Irene said before finding her way to Trillium, she was in the hospital every other month.
“I was lost as far back as I can remember,” she said. “The staff is wonderful, I call them family. They got me out of my shell. This place is a sanctuary for me.”
Carl first visited Trillium in 2009.
“I was going through a lot of mental health issues,” he said. “I was able to come here to unwind and relax. The staff helped me balance my illness. Now I have the courage to do things. I can get out and drive.”
Unlike Carl, many visitors are not able to drive, said Dudley. From its inception, she said it was important to find a location easily accessible by public transportation – the OmniLink bus drops visitors across the street. Trillium provides bus tokens to consumers when financially necessary and also has a van to transport people who have no other access to transportation.
Rhonda said she came to Trillium nervous and depressed. “But now I have a place to come and unwind. It is a wonderful place to be.”
James added, “This place has kept me alive.”
“Trillium provides hope and a sense of normalcy,” noted Pemberton. “It is that sense of hope that reduces stigma.”
Reducing that stigma, said Dudley, is her main goal for 2015: “If we could impact the stigma, wouldn’t that be amazing?”
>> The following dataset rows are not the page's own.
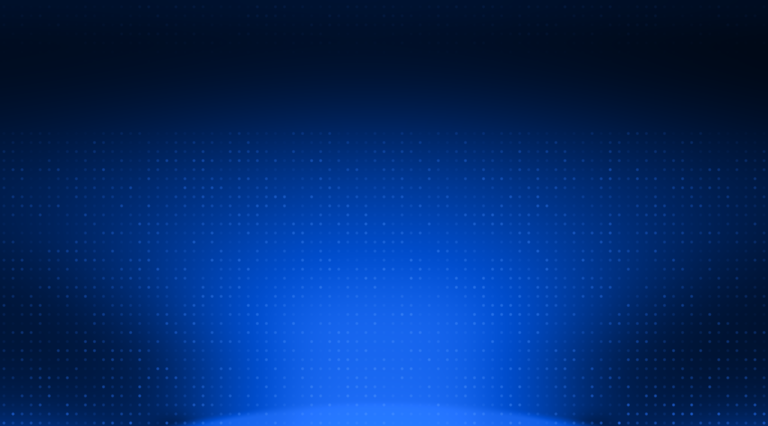
Give the GLSL for this background, as a WebGL 1 fragment shader.

```glsl
precision highp float;
uniform vec2 u_resolution;

#define GRID_STEP 0.02124
#define GRID_PHASE vec2(0.44, 0.33)
#define DOT_RADIUS 0.0031
#define DOT_STRENGTH 0.75
#define BLUE vec3(0.0, 0.375, 1.0)
#define HOT_TINT vec3(0.15, 0.08, 0.0)
#define DOT_COLOR vec3(0.16, 0.46, 1.0)
#define POOL_HALF_WIDTH 0.49
#define POOL_HEIGHT 0.05

float hash(vec2 cell) {
  vec3 h = fract(vec3(cell.xyx) * 0.1031);
  h += dot(h, h.yzx + 33.33);
  return fract((h.x + h.y) * h.z);
}

float bell(float x, float width) {
  return exp(-x * x / (width * width));
}

// Blue light level; x is measured from the centre, y from the floor
float lightLevel(vec2 p) {
  float side = abs(p.x);

  // Dim backdrop, darker at the top and the right
  float level = 0.10 + 0.09 * (1.0 - smoothstep(0.55, 0.85, p.y));
  level += 0.05 * bell(side, 0.6) + 0.04 * smoothstep(0.88, 1.0, p.y);
  level -= 0.02 * p.x;

  // Broad column of light, wider and softer with height
  float rise = smoothstep(0.1, 0.6, p.y);
  float width = mix(0.47, 0.76, rise);
  float column = exp(-pow(side / width, mix(3.3, 2.0, rise)));
  level += 0.69 * column * (1.0 - smoothstep(0.2, 0.95, p.y));

  // Floor glow at the sides
  level += 0.26 * exp(-p.y / 0.065) * smoothstep(0.45, 0.85, side);

  // Pool of light with dark notches at both ends
  float u = side / POOL_HALF_WIDTH;
  float rim = POOL_HEIGHT * (1.0 - u * u);
  float pool = smoothstep(-0.012, 0.012, rim - p.y);
  level += pool * (0.06 + 0.25 * smoothstep(0.45, 0.95, u));
  level += 0.08 * exp(-p.y / 0.07) * bell(side, 0.35);
  level -= 0.12 * bell(side - POOL_HALF_WIDTH, 0.05) * bell(p.y, 0.03);
  return level;
}

// Grid of dots with a random strength in each cell
float dotMask(vec2 p, float side) {
  vec2 grid = p / GRID_STEP - GRID_PHASE + 0.5;
  float pixel = 1.0 / u_resolution.y;
  float dist = length(fract(grid) - 0.5) * GRID_STEP;
  float disc = 1.0 - smoothstep(DOT_RADIUS - pixel, DOT_RADIUS + pixel, dist);

  float pick = hash(floor(grid) + 7.0);
  float strength = 0.06 + 0.5 * pick * pick;
  float band = 1.0 - smoothstep(0.60, 0.70, p.y) * 0.55;
  band *= 1.0 - smoothstep(0.69, 0.70, p.y);
  band += 0.22 * smoothstep(0.84, 0.98, p.y);
  float floorBoost = exp(-p.y / 0.08) * smoothstep(0.4, 0.65, side);
  float edgeFade = mix(1.0, 0.6, smoothstep(0.5, 0.9, side));
  return disc * strength * (band * edgeFade + 1.2 * floorBoost);
}

void main() {
  vec2 p = gl_FragCoord.xy / u_resolution.y;
  vec2 centred = vec2(p.x - 0.5 * u_resolution.x / u_resolution.y, p.y);

  float level = lightLevel(centred);
  vec3 color = BLUE * level + HOT_TINT * smoothstep(0.78, 1.05, level);

  // Dots lift towards a paler blue where the light is strong
  float dots = dotMask(p, abs(centred.x)) * DOT_STRENGTH;
  vec3 dotColor = DOT_COLOR + vec3(0.2, 0.16, 0.0) * smoothstep(0.3, 1.0, level);
  color = mix(color, dotColor, clamp(dots, 0.0, 1.0));

  gl_FragColor = vec4(clamp(color, 0.0, 1.0), 1.0);
}
```
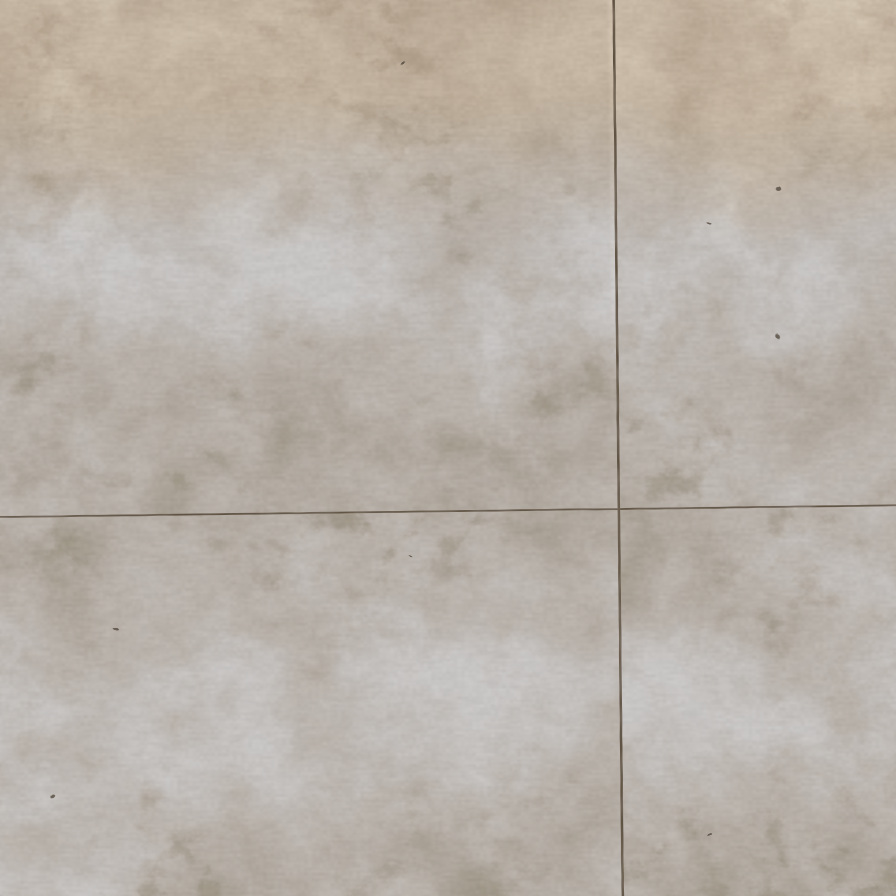
Give the GLSL for this texture, as a Shadertoy shader.

```glsl
const vec3 STAIN = vec3(0.625, 0.592, 0.535);
const vec3 MID = vec3(0.725, 0.697, 0.670);
const vec3 PALE = vec3(0.780, 0.772, 0.768);
const vec3 WARM_STAIN = vec3(0.665, 0.600, 0.520);
const vec3 WARM_MID = vec3(0.750, 0.690, 0.615);
const vec3 WARM_PALE = vec3(0.805, 0.757, 0.680);
const vec3 JOINT = vec3(0.36, 0.31, 0.25);
const vec3 SPECK = vec3(0.33, 0.29, 0.25);

const vec2 JOINT_POS = vec2(0.695, 0.423);     // where the joints meet the lower and left edges
const vec2 JOINT_SLOPE = vec2(-0.010, 0.013);
const vec2 JOINT_HALF = vec2(0.0014, 0.0010);
const vec2 BAND_Y = vec2(0.690, 0.215);        // centres of the pale bands
const vec2 BAND_WIDTH = vec2(0.095, 0.105);
const float CLOUD_CONTRAST = 0.85;
const float BLOTCH_CONTRAST = 0.75;
const float GRAIN = 0.024;
const float SPECK_CELLS = 6.0;
const float SPECK_CHANCE = 0.2;
const float SPECK_SIZE = 0.0026;

float hash(vec2 p) {
    vec3 q = fract(vec3(p.xyx) * 0.1031);
    q += dot(q, q.yzx + 33.33);
    return fract((q.x + q.y) * q.z);
}

float noise(vec2 p) {
    vec2 i = floor(p), f = fract(p);
    f = f * f * (3.0 - 2.0 * f);
    return mix(mix(hash(i), hash(i + vec2(1, 0)), f.x),
               mix(hash(i + vec2(0, 1)), hash(i + vec2(1, 1)), f.x), f.y);
}

float fbm(vec2 p) {
    float sum = 0.0, amp = 0.5;
    for (int i = 0; i < 5; i++) {
        sum += amp * noise(p);
        p = mat2(0.8, 0.6, -0.6, 0.8) * p * 2.03 + 17.3;
        amp *= 0.54;
    }
    return sum / 1.037;
}

// Signed distances to the upright and the level joint
vec2 jointDistance(vec2 uv) {
    return uv - JOINT_POS - JOINT_SLOPE * uv.yx;
}

// Paleness of the cement: broad bands, clouds and small stains
float cementTone(vec2 uv, vec2 tile) {
    vec2 p = uv + tile * vec2(7.3, 11.9) + 3.0;
    vec2 warp = vec2(fbm(p * 6.0), fbm(p * 6.0 + 31.0)) - 0.5;
    vec2 band = (uv.y + 0.10 * warp.y - BAND_Y) / BAND_WIDTH;
    float bands = exp(-band.x * band.x) + exp(-band.y * band.y);

    float clouds = fbm(p * vec2(6.5, 8.0) + warp * 0.8) - 0.5;
    float blotches = fbm(p * 20.0 + warp * 1.5) - 0.5;
    float patches = smoothstep(0.40, 0.65, fbm(p * 5.0 + 53.0));
    float stains = smoothstep(0.50, 0.78, fbm(p * vec2(30.0, 36.0) + 9.0));
    float warmTop = smoothstep(0.78, 0.92, uv.y);
    float corner = smoothstep(0.3, 0.0, length(uv));

    return 0.28 + 0.50 * bands + 0.17 * warmTop + 0.28 * corner
         + CLOUD_CONTRAST * clouds + BLOTCH_CONTRAST * blotches
         - 0.40 * stains * patches * (1.0 - 0.6 * min(bands, 1.0));
}

// Sparse dark chips, each slightly stretched and turned
float speckMask(vec2 uv, float px) {
    vec2 cell = floor(uv * SPECK_CELLS);
    vec2 jitter = vec2(hash(cell + 41.0), hash(cell + 83.0));
    vec2 d = uv - (cell + 0.2 + 0.6 * jitter) / SPECK_CELLS;
    float angle = 6.2832 * hash(cell + 127.0);
    float c = cos(angle), s = sin(angle);
    d = mat2(c, -s, s, c) * d;
    d.y *= 1.4 + 1.2 * jitter.x;
    float size = SPECK_SIZE * (0.7 + 0.6 * jitter.y);
    float edge = length(d) + 0.0012 * (noise(uv * 500.0) - 0.5);
    return step(hash(cell + 211.0), SPECK_CHANCE)
         * (1.0 - smoothstep(size - px, size + px, edge));
}

void mainImage(out vec4 fragColor, in vec2 fragCoord) {
    vec2 uv = fragCoord / iResolution.xy;
    float px = 1.0 / min(iResolution.x, iResolution.y);
    vec2 joint = jointDistance(uv);
    vec2 tile = step(0.0, joint);

    // Cement colour, warmer towards the top
    float tone = cementTone(uv, tile);
    float low = smoothstep(-0.25, 0.50, tone), high = smoothstep(0.35, 1.0, tone);
    vec3 cool = mix(mix(STAIN, MID, low), PALE, high);
    vec3 warm = mix(mix(WARM_STAIN, WARM_MID, low), WARM_PALE, high);
    float warmth = smoothstep(0.72, 0.90, uv.y + 0.10 * (fbm(uv * 6.0) - 0.5));
    vec3 col = mix(cool, warm, warmth);
    col += 0.018 * tile.x * warmth;

    // Fine brushed grain
    col += GRAIN * (noise(uv * vec2(80.0, 330.0)) - 0.5);
    col += GRAIN * (noise(uv * 240.0) - 0.5);

    // Chips
    col = mix(col, SPECK, 0.8 * speckMask(uv, px));

    // Light lip beside the upright joint, then the joints themselves
    float lip = smoothstep(-0.009, -0.003, joint.x) * (1.0 - tile.x);
    col += 0.035 * lip * smoothstep(0.4, 0.9, uv.y);
    vec2 wobble = 0.0004 * (vec2(noise(uv.yy * 45.0), noise(uv.xx * 45.0 + 9.0)) - 0.5);
    vec2 line = clamp(0.5 + (JOINT_HALF - abs(joint + wobble)) / px, 0.0, 1.0);
    float wear = 0.70 + 0.30 * noise(uv * 60.0);
    col = mix(col, JOINT, max(line.x, line.y) * wear);

    fragColor = vec4(clamp(col, 0.0, 1.0), 1.0);
}
```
To that end, in addition to speaking at public events, Trillium has earned a seat at the Prince William General District Court special docket, DIVERT. This committee brings together community leaders to divert nonviolent criminal defendants with mental health issues from the judicial system into mental health services when appropriate. Committee members are also drawn from local police departments, the County Community Services Board, regional adult detention centers, NAMI, magistrates, defense attorneys, prosecutors and probation services.
“In the past we would not have a mental health consumer in the group,” said Pemberton. “But this is different – Trillium has an equal voice at the table.”
A longer-term goal, said Dudley, is to find funding to support job training. But, she noted, to make that happen, Trillium needs additional support from the community.
Although the initial grant opened the doors, community support and involvement keeps the center running. Every Thursday Panera Bread at The Glen donates food. On Fridays, the Wawa on Minnieville Road provides breakfast.
Trillium accepts donations at trilliumdropincenter.org/donate.php. This page also features the center’s “wish list” of
items they need on a regular basis, such as Cup o’ Noodles, juice packs and copy paper.
Trillium is a United Way approved organization, donor designation number 8540, and is listed in the Combined Federal Campaign, number 35597. Online shoppers can support Trillium by using goodsearch.com/?charityid=947055 to link to favorite retailers.
Marianne Weaver is a freelance editor and writer. She earned a BA in English from the University of Pittsburgh, and an MJ from Temple University. She is married to recently retired Air Force Lt. Col. Erik Weaver. Along with their two children they’ve settled into their “forever home” in Gainesville, Va. Her email address is